Respiratory effects of cocaine freebasing among habitual cocaine users.J Addict Dis. 1992; 11(4):59-70.JA

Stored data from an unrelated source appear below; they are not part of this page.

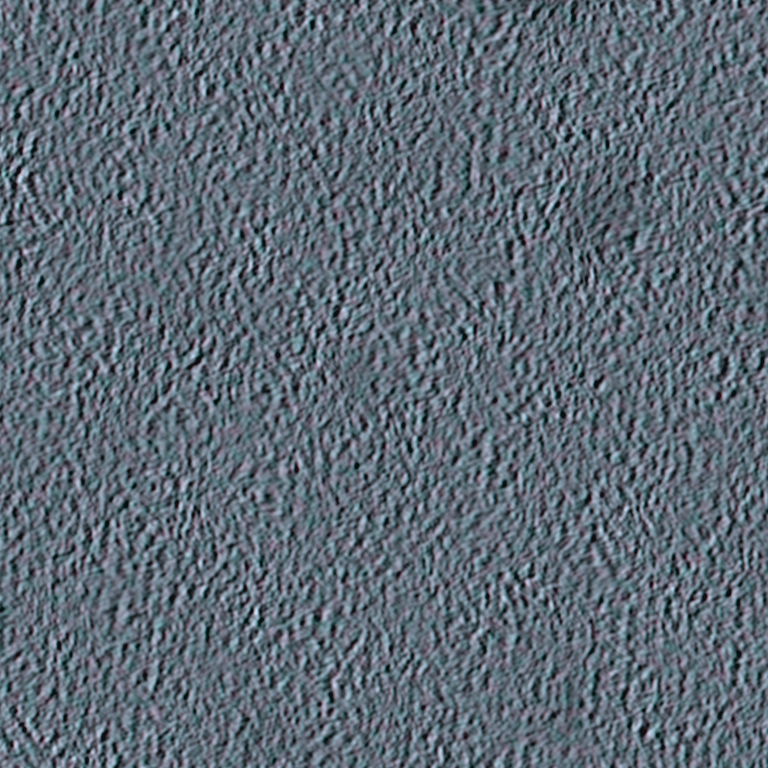
Give the GLSL for this texture, as a Shadertoy shader.

```glsl
// Fine blue-grey pebbled leather, lit from the left, with faint dark stains.

const vec3 SHADOW_COLOR = vec3(0.08, 0.11, 0.125);
const vec3 LIGHT_COLOR = vec3(0.58, 0.64, 0.705);
const vec3 TINT_COLOR = vec3(0.12, -0.03, 0.01);
const vec2 PEBBLE_FREQUENCY = vec2(88.0, 66.0);
const vec2 FINE_FREQUENCY = vec2(158.0, 138.0);
const vec2 LIGHT_STEP = vec2(0.0024, -0.0006);
const vec2 FRINGE_SHIFT = vec2(0.0005, 0.0);

// Integer hash: one random vector in -1..1 per lattice cell
vec2 hashGradient(vec2 cell) {
    uvec2 v = uvec2(ivec2(cell)) * 1664525u + 1013904223u;
    v.x += v.y * 1664525u;
    v.y += v.x * 1664525u;
    v ^= v >> 16u;
    v.x += v.y * 1664525u;
    v.y += v.x * 1664525u;
    v ^= v >> 16u;
    return vec2(v >> 8u) / 8388608.0 - 1.0;
}

float cornerSlope(vec2 cell, vec2 local, vec2 corner) {
    return dot(hashGradient(cell + corner), local - corner);
}

float gradientNoise(vec2 p) {
    vec2 cell = floor(p);
    vec2 f = p - cell;
    vec2 w = f * f * f * (f * (f * 6.0 - 15.0) + 10.0);
    float low = mix(cornerSlope(cell, f, vec2(0, 0)), cornerSlope(cell, f, vec2(1, 0)), w.x);
    float high = mix(cornerSlope(cell, f, vec2(0, 1)), cornerSlope(cell, f, vec2(1, 1)), w.x);
    return mix(low, high, w.y);
}

// Turning each layer hides the lattice directions
vec2 rotate(vec2 p, float angle) {
    float c = cos(angle);
    float s = sin(angle);
    return vec2(c * p.x - s * p.y, s * p.x + c * p.y);
}

// Pebbles with a finer, rounder grain on top
float grainHeight(vec2 p) {
    float pebbles = gradientNoise(rotate(p, 0.12) * PEBBLE_FREQUENCY);
    float fine = gradientNoise(rotate(p, 0.6) * FINE_FREQUENCY + 31.7);
    return pebbles + 0.5 * fine;
}

// Slope towards the light, as in an embossed surface
float emboss(vec2 p, vec2 lightStep) {
    return grainHeight(p + lightStep) - grainHeight(p - lightStep);
}

// Slight bends that make the grain lean both ways
vec2 bendGrain(vec2 p, float frequency, float amount) {
    vec2 q = p * frequency;
    return p + amount * vec2(gradientNoise(q + 5.3), 0.3 * gradientNoise(q + 47.1));
}

float stain(vec2 p, float frequency) {
    float patchNoise = gradientNoise(p * frequency + 13.4);
    return smoothstep(0.28, 0.6, patchNoise);
}

// Pits fall off deeper than the crests rise
float toneFromSlope(float slope, float gain) {
    return 0.595 + gain * slope - 0.3 * slope * slope;
}

void mainImage(out vec4 fragColor, in vec2 fragCoord) {
    vec2 p = fragCoord / min(iResolution.x, iResolution.y);
    vec2 grain = bendGrain(p, 9.0, 0.016);

    // Relief depth varies gently across the hide
    float gain = 1.05 + 0.7 * gradientNoise(p * 10.0 + 71.2);
    float tone = toneFromSlope(emboss(grain, LIGHT_STEP), gain);
    float redTone = toneFromSlope(emboss(grain + FRINGE_SHIFT, LIGHT_STEP), gain);

    // Uneven dye and soft stains
    float dye = 0.06 * gradientNoise(p * 5.0 + 22.6) - 0.2 * stain(p, 4.0);
    vec3 tones = max(vec3(redTone, tone, tone) + dye, vec3(-0.1));
    vec3 color = mix(SHADOW_COLOR, LIGHT_COLOR, tones);
    color += TINT_COLOR * gradientNoise(p * 60.0 + 9.2);

    fragColor = vec4(clamp(color, 0.0, 1.0), 1.0);
}
```
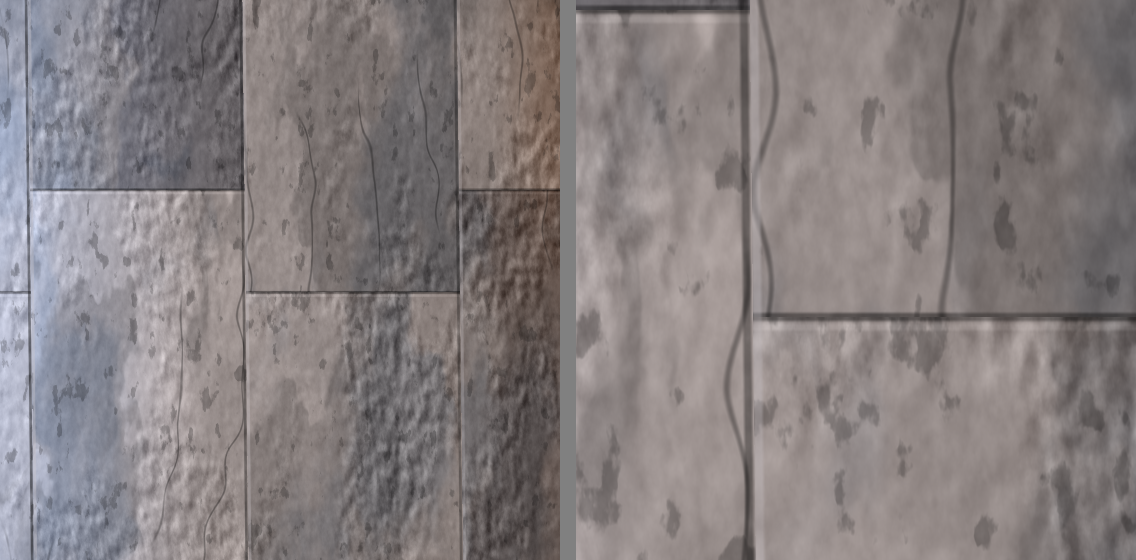
Left, the full canvas; right, a detail of the centre.
This texture is drawn by a Shadertoy shader. Its source:

```glsl
// Weathered stone-wood plank tiles in staggered columns, lit cool from the left.

float hash(vec2 p) {
    vec3 q = fract(p.xyx * 0.1031);
    q += dot(q, q.yzx + 33.33);
    return fract((q.x + q.y) * q.z);
}

float noise(vec2 p) {
    vec2 i = floor(p), f = fract(p);
    f = f * f * (3.0 - 2.0 * f);
    return mix(mix(hash(i), hash(i + vec2(1, 0)), f.x),
               mix(hash(i + vec2(0, 1)), hash(i + vec2(1, 1)), f.x), f.y);
}

float fbm(vec2 p) {
    float sum = 0.0, amp = 0.516;
    for (int i = 0; i < 5; i++) {
        sum += amp * noise(p);
        p = mat2(1.9, 0.5, -0.5, 1.9) * p + 11.7;
        amp *= 0.5;
    }
    return sum;
}

// Soft line of the given half width around distance zero
float line(float d, float halfWidth) {
    float soft = max(0.0013, 0.7 / iResolution.y);
    return 1.0 - smoothstep(halfWidth - soft, halfWidth + soft, abs(d));
}

void mainImage(out vec4 fragColor, in vec2 fragCoord) {
    vec2 uv = fragCoord / iResolution.xy;

    // Plank layout: slightly leaning columns, alternating end joints
    float x = (uv.x - 0.0555 + (uv.y - 0.5) * 0.011) / 0.383;
    float column = floor(x);
    float sideDist = (x - round(x)) * 0.383;
    float endDist = uv.y - mix(0.661, 0.478, mod(column, 2.0));
    float row = step(0.0, endDist);
    vec2 id = vec2(column, row) + 5.0;
    vec2 p = uv + 9.0 * vec2(hash(id), hash(id + 17.0));

    // Light falls off from cool left to warm right
    vec3 color = mix(vec3(0.75, 0.77, 0.85), vec3(0.60, 0.56, 0.55), smoothstep(-0.05, 0.42, uv.x));
    color = mix(color, vec3(0.50, 0.455, 0.435), smoothstep(0.55, 1.0, uv.x));
    color *= 0.97 + 0.06 * hash(id + 3.0);

    // Ragged worn patches and slate stains
    float ragged = fbm(p * vec2(18.0, 9.0));
    float stain = fbm(p * vec2(6.0, 2.2) + 0.8 * ragged);
    color *= 1.0 - 0.15 * smoothstep(0.50, 0.57, stain);
    color *= 1.0 + 0.25 * (fbm(p * vec2(11.0, 5.0) + 31.0) - 0.5);
    float slate = smoothstep(0.48, 0.66, fbm(p * vec2(5.0, 2.5) + 0.5 * ragged + 40.0));
    color *= mix(vec3(1.0), vec3(0.84, 0.88, 0.92), slate);

    // Slate half on the upper left plank, dark brown plank at lower right
    float upperLeft = row * step(0.0, column) * step(column, 0.5);
    float slateHalf = smoothstep(0.20, 0.24, uv.x + 0.2 * (ragged - 0.5));
    color *= mix(vec3(1.0), vec3(0.82, 0.84, 0.88), upperLeft * slateHalf);
    float lowerRight = (1.0 - row) * step(1.5, column);
    float burnt = smoothstep(0.82, 0.90, uv.x + 0.2 * (ragged - 0.5));
    color *= mix(vec3(1.0), vec3(0.80, 0.77, 0.76), lowerRight * burnt);
    color *= mix(vec3(1.0), vec3(0.96, 0.86, 0.78), smoothstep(0.86, 1.0, uv.x) * smoothstep(0.3, 0.8, uv.y));

    // Embossed flecks, pits and fine grain
    vec2 q = p * vec2(75.0, 38.0);
    float emboss = fbm(q) - fbm(q + vec2(0.5, -0.4));
    float rough = smoothstep(0.43, 0.62, fbm(p * vec2(9.0, 4.0) + 20.0));
    color += emboss * (0.10 + 0.28 * rough);
    color *= 1.0 - 0.22 * smoothstep(0.66, 0.76, fbm(p * vec2(60.0, 30.0) + 9.0));
    color += 0.07 * (fbm(p * vec2(170.0, 100.0)) - 0.5);

    // Broken lengthwise cracks
    float wander = p.x * 10.0 + 1.2 * noise(p * vec2(3.0, 2.5)) + 0.25 * noise(p * vec2(20.0, 16.0));
    float crack = line((fract(wander) - 0.5) / 10.0, 0.0014);
    crack *= smoothstep(0.46, 0.58, fbm(p * vec2(4.0, 3.0) + 70.0));
    color *= 1.0 - 0.30 * crack;

    // Joints: dark groove beside a light bevel
    float wear = 0.6 + 0.8 * fbm(uv * 45.0);
    float strength = wear * mix(1.0, 0.6, uv.x);
    color *= 1.0 - 0.38 * wear * line(endDist, 0.0024);
    color += 0.06 * wear * line(endDist + 0.006, 0.002);
    color *= 1.0 - 0.42 * strength * line(sideDist + 0.0035, 0.0024);
    color = mix(color, color * 0.5 + vec3(0.40, 0.39, 0.40), 0.75 * strength * line(sideDist - 0.0025, 0.0026));

    fragColor = vec4(clamp(color, 0.0, 1.0), 1.0);
}
```
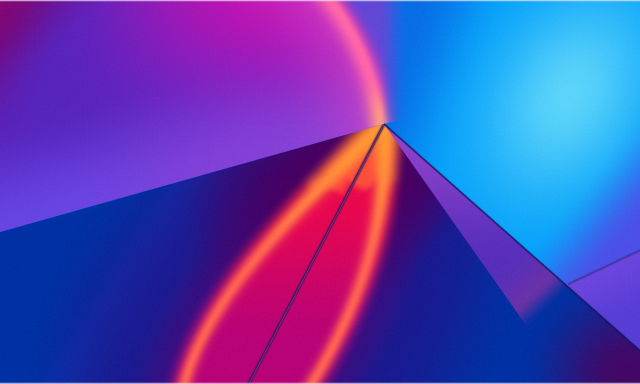
Write a Shadertoy shader that draws this background.

```glsl
#define APEX vec2(1.0, 0.677)
#define FOLD_DIR vec2(0.963, 0.271)
#define RIDGE_DIR vec2(0.749, -0.663)
#define SHARD_DIR vec2(0.577, -0.817)
#define CREASE_DIR vec2(-0.462, -0.887)
#define SHARD_TIP vec2(1.368, 0.156)
#define RIDGE_NOTCH vec2(1.48, 0.26)
#define ARC_CENTER vec2(0.31, 0.584)
#define ARC_RADIUS 0.690
#define BAND_WIDTH 0.019
#define BORDER 0.0033
#define GRAIN 0.012

// Signed distance to a line, positive on the left of its direction
float side(vec2 p, vec2 origin, vec2 dir) {
    vec2 q = p - origin;
    return dir.x * q.y - dir.y * q.x;
}

float fill(float d) {
    float px = 0.7 / iResolution.y;
    return smoothstep(-px, px, d);
}

float glow(float d, float width) { return exp(-d * d / (width * width)); }

// Gradient noise
vec2 gradient(vec2 cell) {
    float h = fract(sin(dot(cell, vec2(127.1, 311.7))) * 43758.5);
    return vec2(cos(6.283 * h), sin(6.283 * h));
}

float noise(vec2 p) {
    vec2 i = floor(p), f = fract(p), u = f * f * (3.0 - 2.0 * f), e = vec2(1.0, 0.0);
    float low = mix(dot(gradient(i), f), dot(gradient(i + e), f - e), u.x);
    float high = mix(dot(gradient(i + e.yx), f - e.yx), dot(gradient(i + 1.0), f - 1.0), u.x);
    return mix(low, high, u.y);
}

// Blue panel with a cyan bloom and a violet lower corner
vec3 bluePanel(vec2 p) {
    vec3 azure = mix(vec3(0.03, 0.43, 0.90), vec3(0.0, 0.62, 0.98),
                     smoothstep(1.0, 1.25, p.x + 0.35 * (0.75 - p.y)));
    vec2 q = p - vec2(1.48, 0.75);
    vec2 tilted = vec2(0.87 * q.x - 0.5 * q.y, 0.5 * q.x + 0.87 * q.y);
    float bloom = exp(-dot(tilted * vec2(5.2, 3.6), tilted * vec2(5.2, 3.6)));
    vec3 color = mix(azure, vec3(0.36, 0.83, 0.98), bloom);

    float corner = side(p, vec2(1.44, 0.28), vec2(0.64, 0.77));
    color = mix(color, vec3(0.30, 0.31, 0.91), smoothstep(0.10, -0.09, corner));

    // Lower facet, bounded by a fine crease
    float facet = side(p, RIDGE_NOTCH, vec2(0.904, 0.427));
    vec3 facetColor = mix(vec3(0.42, 0.27, 0.87), vec3(0.34, 0.24, 0.83),
                          smoothstep(0.0, -0.15, facet));
    color = mix(color, facetColor, fill(-facet));
    return color * (1.0 - 0.28 * glow(facet, 0.003) * step(RIDGE_NOTCH.x, p.x));
}

// Violet panel with a luminous pink arc
vec3 violetPanel(vec2 p, float fold) {
    vec3 color = mix(vec3(0.34, 0.14, 0.74), vec3(0.47, 0.17, 0.79),
                     smoothstep(0.15, 0.8, p.x));
    vec3 lit = mix(vec3(0.40, 0.27, 0.89), vec3(0.52, 0.25, 0.84),
                   smoothstep(0.05, 0.7, p.x));
    color = mix(color, lit, smoothstep(0.28, 0.0, fold));
    float magenta = smoothstep(0.64, 1.05, p.y) * smoothstep(0.10, 0.70, p.x);
    color = mix(color, vec3(0.76, 0.05, 0.68), magenta);

    // Dark rounded corner
    float cornerRing = length(p - vec2(0.54, 0.61));
    color = mix(color, vec3(0.48, 0.0, 0.42),
                smoothstep(0.45, 0.67, cornerRing) * smoothstep(0.58, 0.95, p.y));

    // Arc with a wide inner halo
    float arc = length(p - ARC_CENTER) - ARC_RADIUS;
    color = mix(color, vec3(0.80, 0.25, 0.78), 0.7 * glow(min(arc, 0.0), 0.14));
    color = mix(color, vec3(0.38, 0.28, 0.84), smoothstep(0.0, 0.06, arc));
    vec3 pink = mix(vec3(1.0, 0.60, 0.52), vec3(1.0, 0.40, 0.66),
                    smoothstep(0.68, 0.80, p.y));
    return mix(color, pink, glow(arc, arc < 0.0 ? 0.032 : 0.020));
}

// Dark panel holding the glowing leaf
vec3 darkPanel(vec2 p) {
    float t = max(APEX.y - p.y, 0.0);
    float leftX = APEX.x - 1.02 * t + 0.55 * t * t * t;
    float rightX = APEX.x + 0.06 * t - 0.5 * t * t;
    float leftDist = (p.x - leftX) / length(vec2(1.0, 1.65 * t * t - 1.02));
    float rightDist = (rightX - p.x) / length(vec2(1.0, 0.06 - t));
    float leaf = min(leftDist, rightDist);

    // Blue field turning indigo, then plum beside the leaf
    vec3 color = mix(vec3(0.0, 0.19, 0.64), vec3(0.10, 0.10, 0.56),
                     smoothstep(-0.42, -0.14, leaf));
    vec3 plum = mix(vec3(0.28, 0.0, 0.38), vec3(0.21, 0.06, 0.51),
                    smoothstep(0.12, 0.5, t));
    float reach = mix(0.34, 0.15, smoothstep(0.05, 0.4, t));
    color = mix(color, plum, smoothstep(-reach, -0.05, leaf));
    color = mix(color, vec3(0.26, 0.03, 0.40),
                smoothstep(0.30, 0.02, length(p - vec2(1.64, 0.02))));

    // Faint diagonal reflection
    float sheen = side(p, vec2(0.41, 0.48), vec2(-0.53, -0.85));
    color += vec3(0.02, 0.01, 0.03) * smoothstep(-0.03, 0.03, sheen)
           * smoothstep(0.22, 0.0, sheen);

    // Crimson body with a warm, wavering upper part
    vec3 body = mix(vec3(0.92, 0.03, 0.30), vec3(0.72, 0.01, 0.47),
                    smoothstep(0.15, 0.6, t));
    float warmEdge = 0.17 + 0.05 * noise(p * 22.0);
    body = mix(body, vec3(0.99, 0.30, 0.23), smoothstep(warmEdge + 0.02, warmEdge - 0.04, t));
    color = mix(color, body, smoothstep(-0.06, 0.0, leaf));

    // Orange rim
    vec3 rim = mix(vec3(1.0, 0.60, 0.20), vec3(1.0, 0.38, 0.32),
                   smoothstep(0.0, 0.4, t));
    color = mix(color, rim, glow(leaf, BAND_WIDTH + 0.016 * exp(-8.0 * t)));

    // Central crease: a violet strand between two dark edges
    float crease = side(p, APEX, CREASE_DIR);
    color = mix(color, vec3(0.17, 0.04, 0.30), 0.95 * glow(crease, 0.0040));
    return mix(color, vec3(0.42, 0.28, 0.58), 0.75 * glow(crease - 0.0006, 0.0016));
}

void mainImage(out vec4 fragColor, in vec2 fragCoord) {
    vec2 p = fragCoord / iResolution.y;
    float fold = side(p, APEX, FOLD_DIR), ridge = side(p, APEX, RIDGE_DIR);

    // Upper panels blend to the right of the apex
    float violetMask = fill(fold) * smoothstep(1.062, 0.985, p.x);
    vec3 upper = mix(bluePanel(p), violetPanel(p, fold), violetMask);

    // Translucent shard under the ridge
    float shardEnd = side(p, SHARD_TIP, normalize(RIDGE_NOTCH - SHARD_TIP));
    float shard = fill(side(p, APEX, SHARD_DIR)) * smoothstep(-0.015, 0.05, shardEnd);
    vec3 shardColor = mix(vec3(0.36, 0.18, 0.74), vec3(0.56, 0.27, 0.82),
                          smoothstep(0.3, 0.65, p.y));
    shardColor = mix(shardColor, vec3(0.46, 0.20, 0.64), smoothstep(0.16, 0.0, shardEnd));
    vec3 lower = mix(darkPanel(p), shardColor, 0.94 * shard);

    // Join the panels, darken the ridge, add grain and a pale border
    vec3 color = mix(upper, lower, fill(-fold) * fill(-ridge));
    color = mix(color, vec3(0.06, 0.06, 0.36), 0.8 * glow(ridge, 0.0025) * step(APEX.x, p.x));
    color += GRAIN * noise(p * 170.0);
    color = mix(color, vec3(0.93, 0.90, 0.96), 0.7 * fill(BORDER - min(p.y, 1.0 - p.y)));
    fragColor = vec4(color, 1.0);
}
```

Smoking of alkaloidal cocaine ("crack") has become increasingly prevalent in our society. Recent evidence suggests that crack smoking can cause acute respiratory symptoms, abnormalities in lung function and, in some instances, severe, life-threatening acute lung injury. To evaluate further the relationship between frequent cocaine smoking and respiratory symptoms and lung dysfunction, we studied a sample of 177 heavy, habitual smokers of freebase cocaine (mean 6.6 gm/wk for an average of 27 months) with or without concomitant smoking of tobacco and/or marijuana. Results in this sample were compared with those in a control sample of 75 age-, sex- and race-matched nonsmokers of cocaine who did or did not also smoke tobacco and/or marijuana. After controlling for the use of other smoked substances, heavy, habitual cocaine smoking was associated with the following: (1) a high frequency of acute respiratory symptoms (cough, black sputum, chest pain) in temporal association with freebase use; (2) an obstructive ventilatory abnormality involving the large airways; and (3) a mild but significant impairment in the diffusing capacity of the lung. These findings suggest that heavy, habitual crack smoking produces (1) respiratory tract injury manifested by acute respiratory symptoms and evidence of chronic airflow obstruction in large airways, and (2) an abnormality in diffusion of gas at the alveolar-capillary level. The mechanism of the diffusion defect is unknown but could reflect damage to the alveolar-capillary membrane. Further study of the magnitude, persistence, reversibility, mechanism and clinical significance of the abnormality in diffusing capacity is needed.